Wednesday, May 30, 2012

The nonviolent consumer

The sale of booty futures is a tool of the weak against the strong: it helps to fund groups that are too poor or too feeble to capture territory on their own and might otherwise be forced to surrender. 
Michael Ross (2003, p. 32)
From coltan to oil to gemstones and more, the discovery of merchantable natural resources in a country is regarded as great news. Exports, cash from abroad, jobs and infrastructure--this is progress.

Unfortunately, war profiteers frequently intercede, selling or providing (for future favors, including debt bondage) weapons in exchange for cheap raw materials. Warlords or dictators take the weapons, seize the land, treat laborers like slaves, pollute with impunity, and steal all the profits while ruining the indigenous lifeways. This is a common story, from Afghanistan to Sudan, Angola to Colombia, and on and on.

What does a peaceloving person do about this?

There are many suggestions made by Ross and others who helped construct the World Bank study on natural resources and violence. Most have to do with transparency, trade legitimacy verification and other supranational agency initiatives. And indeed, in 2009 legislation was introduced, killed in committee, and then added to another bill that passed in 2010 about the Democratic Republic of Congo in particular, and the Securities and Exchange Commission implemented rules to enforce the law, which requires conflict mineral auditing and reportage for materials coming from the DRC. Nice start--now go global with that sort of transparency. There are two more things Americans in particular can do to mitigate this general problem.
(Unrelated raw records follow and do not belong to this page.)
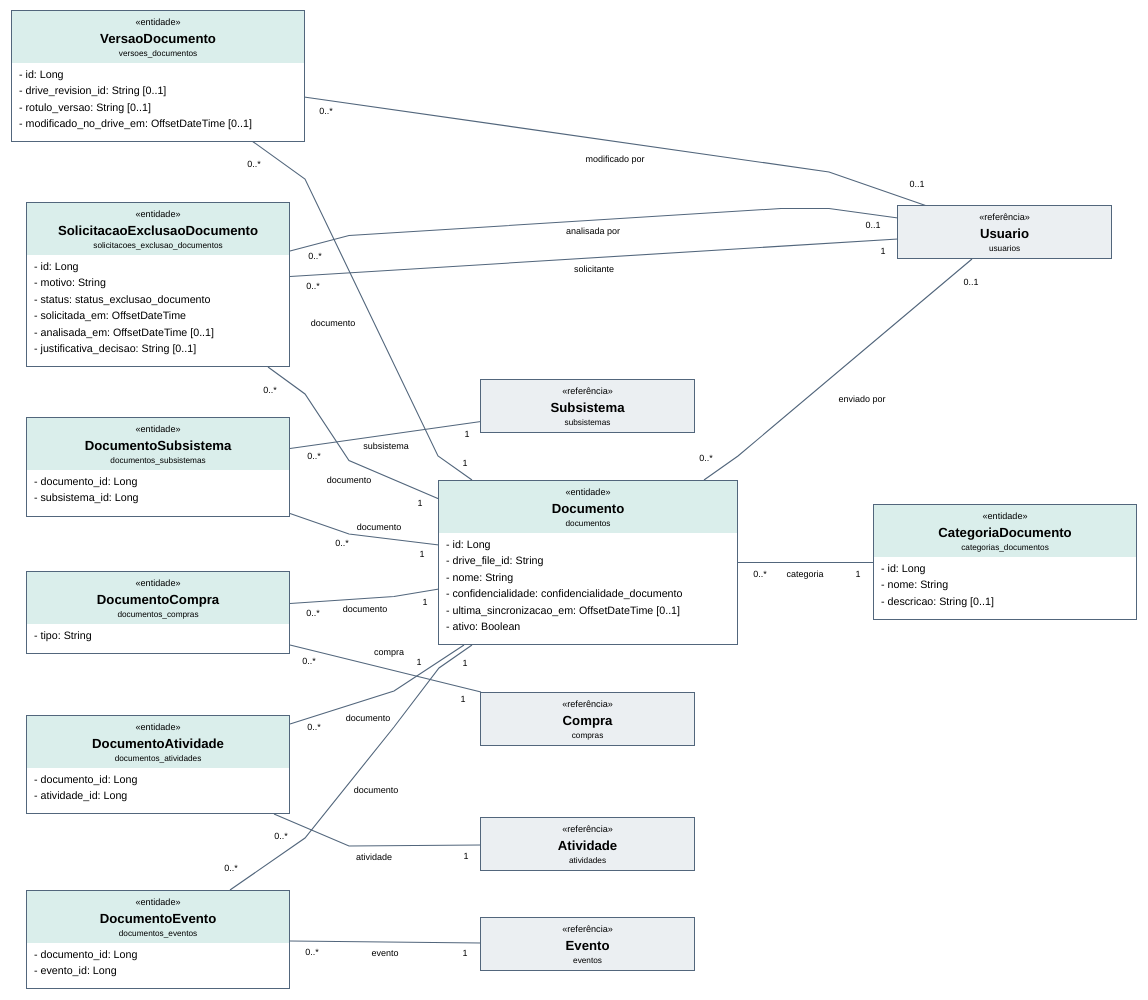
<!DOCTYPE html>
<html lang="pt-BR">
<head>
<meta charset="utf-8">
<title>Diagrama de classes: documentos</title>
<style>
:root {
  --paper: #ffffff;
  --ink: #000000;
  --line: #52667c;
  --entity: #daeeeb;
  --reference: #ebeff2;
}
* { box-sizing: border-box; margin: 0; padding: 0; }
html, body { width: 1148px; height: 1000px; overflow: hidden; background: var(--paper); }
body {
  font-family: "Liberation Sans", Arial, sans-serif;
  color: var(--ink);
  text-rendering: geometricPrecision;
}
.diagram { position: relative; width: 1148px; height: 1000px; overflow: hidden; }
.relations { position: absolute; inset: 0; fill: none; stroke: var(--line); stroke-width: 1.1; }
.node {
  position: absolute;
  left: var(--x); top: var(--y); width: var(--w); height: var(--h);
  display: flex; flex-direction: column;
  background: var(--paper);
  border: 1px solid var(--line);
}
.entity { --w: 264px; }
.reference { --w: 215px; --h: 54px; background: var(--reference); }
.node header {
  flex: none; height: 52px; padding-top: 4px;
  display: flex; flex-direction: column; align-items: center;
  white-space: nowrap;
}
.entity header { background: var(--entity); }
.stereotype { font-size: 9.1px; line-height: 14px; }
h2 { font-size: 13.2px; line-height: 19px; font-weight: 700; }
.table { font-size: 8.25px; line-height: 12px; }
.attributes { list-style: none; padding: 4px 7px; font-size: 10.7px; line-height: 16.4px; white-space: nowrap; }
.label {
  position: absolute; left: var(--x); top: var(--y);
  transform: translate(-50%, -50%);
  font-size: 9px; line-height: 12px; white-space: nowrap;
}
</style>
</head>
<body>
<main class="diagram">
  <svg class="relations" width="1148" height="1000" viewBox="0 0 1148 1000" aria-hidden="true">
    <path d="M304 97 L829 172 L927 206"/>
    <path d="M252 141 L305 179 L438 456 L472 480"/>
    <path d="M290 251 L349 235.5 L781 208.5 H829 L898 218"/>
    <path d="M290 276.5 L898 239"/>
    <path d="M268 367 L305 394 L349 460.5 L439 499"/>
    <path d="M290 448.5 L481 421.5"/>
    <path d="M290 513.5 L349 534 L439 545"/>
    <path d="M290 603.5 L394 596.5 L439 589"/>
    <path d="M290 645 L481 692"/>
    <path d="M290 724 L394 691 L464 645"/>
    <path d="M274 814 L349 846 L481 845"/>
    <path d="M230 890 L305 838 L394 727 L439 668 L472 645"/>
    <path d="M290 941 L481 943"/>
    <path d="M704 480 L738 456 L972 259"/>
    <path d="M737 562.5 H873"/>
  </svg>

  <section class="node entity" style="--x:11px;--y:10px;--w:294px;--h:132px">
    <header><span class="stereotype">«entidade»</span><h2>VersaoDocumento</h2><span class="table">versoes_documentos</span></header>
    <ul class="attributes">
      <li>- id: Long</li>
      <li>- drive_revision_id: String [0..1]</li>
      <li>- rotulo_versao: String [0..1]</li>
      <li>- modificado_no_drive_em: OffsetDateTime [0..1]</li>
    </ul>
  </section>

  <section class="node entity" style="--x:26px;--y:202px;--h:165px">
    <header><span class="stereotype">«entidade»</span><h2>SolicitacaoExclusaoDocumento</h2><span class="table">solicitacoes_exclusao_documentos</span></header>
    <ul class="attributes">
      <li>- id: Long</li>
      <li>- motivo: String</li>
      <li>- status: status_exclusao_documento</li>
      <li>- solicitada_em: OffsetDateTime</li>
      <li>- analisada_em: OffsetDateTime [0..1]</li>
      <li>- justificativa_decisao: String [0..1]</li>
    </ul>
  </section>

  <section class="node entity" style="--x:26px;--y:417px;--h:100px">
    <header><span class="stereotype">«entidade»</span><h2>DocumentoSubsistema</h2><span class="table">documentos_subsistemas</span></header>
    <ul class="attributes">
      <li>- documento_id: Long</li>
      <li>- subsistema_id: Long</li>
    </ul>
  </section>

  <section class="node entity" style="--x:26px;--y:571px;--h:83px">
    <header><span class="stereotype">«entidade»</span><h2>DocumentoCompra</h2><span class="table">documentos_compras</span></header>
    <ul class="attributes">
      <li>- tipo: String</li>
    </ul>
  </section>

  <section class="node entity" style="--x:26px;--y:715px;--h:99px">
    <header><span class="stereotype">«entidade»</span><h2>DocumentoAtividade</h2><span class="table">documentos_atividades</span></header>
    <ul class="attributes">
      <li>- documento_id: Long</li>
      <li>- atividade_id: Long</li>
    </ul>
  </section>

  <section class="node entity" style="--x:26px;--y:890px;--h:99px">
    <header><span class="stereotype">«entidade»</span><h2>DocumentoEvento</h2><span class="table">documentos_eventos</span></header>
    <ul class="attributes">
      <li>- documento_id: Long</li>
      <li>- evento_id: Long</li>
    </ul>
  </section>

  <section class="node entity" style="--x:438px;--y:480px;--w:300px;--h:165px">
    <header><span class="stereotype">«entidade»</span><h2>Documento</h2><span class="table">documentos</span></header>
    <ul class="attributes">
      <li>- id: Long</li>
      <li>- drive_file_id: String</li>
      <li>- nome: String</li>
      <li>- confidencialidade: confidencialidade_documento</li>
      <li>- ultima_sincronizacao_em: OffsetDateTime [0..1]</li>
      <li>- ativo: Boolean</li>
    </ul>
  </section>

  <section class="node entity" style="--x:873px;--y:504px;--h:116px">
    <header><span class="stereotype">«entidade»</span><h2>CategoriaDocumento</h2><span class="table">categorias_documentos</span></header>
    <ul class="attributes">
      <li>- id: Long</li>
      <li>- nome: String</li>
      <li>- descricao: String [0..1]</li>
    </ul>
  </section>

  <section class="node reference" style="--x:897px;--y:205px">
    <header><span class="stereotype">«referência»</span><h2>Usuario</h2><span class="table">usuarios</span></header>
  </section>
  <section class="node reference" style="--x:480px;--y:379px">
    <header><span class="stereotype">«referência»</span><h2>Subsistema</h2><span class="table">subsistemas</span></header>
  </section>
  <section class="node reference" style="--x:480px;--y:692px">
    <header><span class="stereotype">«referência»</span><h2>Compra</h2><span class="table">compras</span></header>
  </section>
  <section class="node reference" style="--x:480px;--y:817px">
    <header><span class="stereotype">«referência»</span><h2>Atividade</h2><span class="table">atividades</span></header>
  </section>
  <section class="node reference" style="--x:480px;--y:917px">
    <header><span class="stereotype">«referência»</span><h2>Evento</h2><span class="table">eventos</span></header>
  </section>

  <span class="label" style="--x:326px;--y:111px">0..*</span>
  <span class="label" style="--x:615px;--y:159px">modificado por</span>
  <span class="label" style="--x:917px;--y:184px">0..1</span>

  <span class="label" style="--x:254px;--y:164px">0..*</span>
  <span class="label" style="--x:333px;--y:323px">documento</span>
  <span class="label" style="--x:465px;--y:463px">1</span>

  <span class="label" style="--x:315px;--y:256px">0..*</span>
  <span class="label" style="--x:593px;--y:231px">analisada por</span>
  <span class="label" style="--x:873px;--y:225px">0..1</span>

  <span class="label" style="--x:313px;--y:286px">0..*</span>
  <span class="label" style="--x:594px;--y:269px">solicitante</span>
  <span class="label" style="--x:883px;--y:251px">1</span>

  <span class="label" style="--x:270px;--y:390px">0..*</span>
  <span class="label" style="--x:349px;--y:480px">documento</span>
  <span class="label" style="--x:420px;--y:503px">1</span>

  <span class="label" style="--x:314px;--y:456px">0..*</span>
  <span class="label" style="--x:386px;--y:446px">subsistema</span>
  <span class="label" style="--x:467px;--y:434px">1</span>

  <span class="label" style="--x:342px;--y:543px">0..*</span>
  <span class="label" style="--x:379px;--y:527px">documento</span>
  <span class="label" style="--x:422px;--y:554px">1</span>

  <span class="label" style="--x:313px;--y:613px">0..*</span>
  <span class="label" style="--x:365px;--y:609px">documento</span>
  <span class="label" style="--x:425px;--y:602px">1</span>

  <span class="label" style="--x:309px;--y:661px">0..*</span>
  <span class="label" style="--x:389px;--y:652px">compra</span>
  <span class="label" style="--x:463px;--y:699px">1</span>

  <span class="label" style="--x:314px;--y:727px">0..*</span>
  <span class="label" style="--x:368px;--y:718px">documento</span>
  <span class="label" style="--x:419px;--y:662px">1</span>

  <span class="label" style="--x:281px;--y:836px">0..*</span>
  <span class="label" style="--x:374px;--y:857px">atividade</span>
  <span class="label" style="--x:466px;--y:856px">1</span>

  <span class="label" style="--x:231px;--y:868px">0..*</span>
  <span class="label" style="--x:376px;--y:790px">documento</span>
  <span class="label" style="--x:465px;--y:663px">1</span>

  <span class="label" style="--x:312px;--y:952px">0..*</span>
  <span class="label" style="--x:385px;--y:953px">evento</span>
  <span class="label" style="--x:465px;--y:953px">1</span>

  <span class="label" style="--x:706px;--y:458px">0..*</span>
  <span class="label" style="--x:862px;--y:399px">enviado por</span>
  <span class="label" style="--x:971px;--y:282px">0..1</span>

  <span class="label" style="--x:760px;--y:574px">0..*</span>
  <span class="label" style="--x:805px;--y:574px">categoria</span>
  <span class="label" style="--x:858px;--y:574px">1</span>
</main>
</body>
</html>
One, lobby relentlessly against any and all US arms exports. Period. Stop treating arms like rewards, which is what Obama did by shipping more guns to South Sudan (as if two million dead Sudanese wasn't enough). Just like legal domestic sales of arms, many quickly go underground. Sanctions against rogues and warlords are easily circumvented by the tsunami of weapons sloshing from sea to sea in containers and flying through the air in cargo planes. Stop it. Stop giving and selling weapons to 'friends' and anyone else. Make it a campaign issue. Quit pumping gasoline on the fires of war. Support any legislation that curbs or bans arms sales to anyone.

Two, consume much less new stuff. Go, Goodwill, go! Take a little while to go saling, as they say, in neighborhood garages and yards. Rummage at the thrift stores and churches. Check out Craig's List for those treasures that others have already purchased new. Buy locally made goods out of local natural resources when you can. Buy conflict-free products every chance you get. Bike, bus, and walk. The connections between oil and arms continues to devastate so many. Conflict oil, indeed, is a redundancy.

Ross, Michael (2003). The natural resource curse: How wealth can make you poor. In Ian Bannon and Paul Collier (Eds.). Natural resources and violent conflict: Options and actions. Washington DC: The World Bank.

1 comment:

Michael Beer said...

Here is a powerful overview of the corruption engendered by the world arms trade.

Michael Beer
Nonviolence International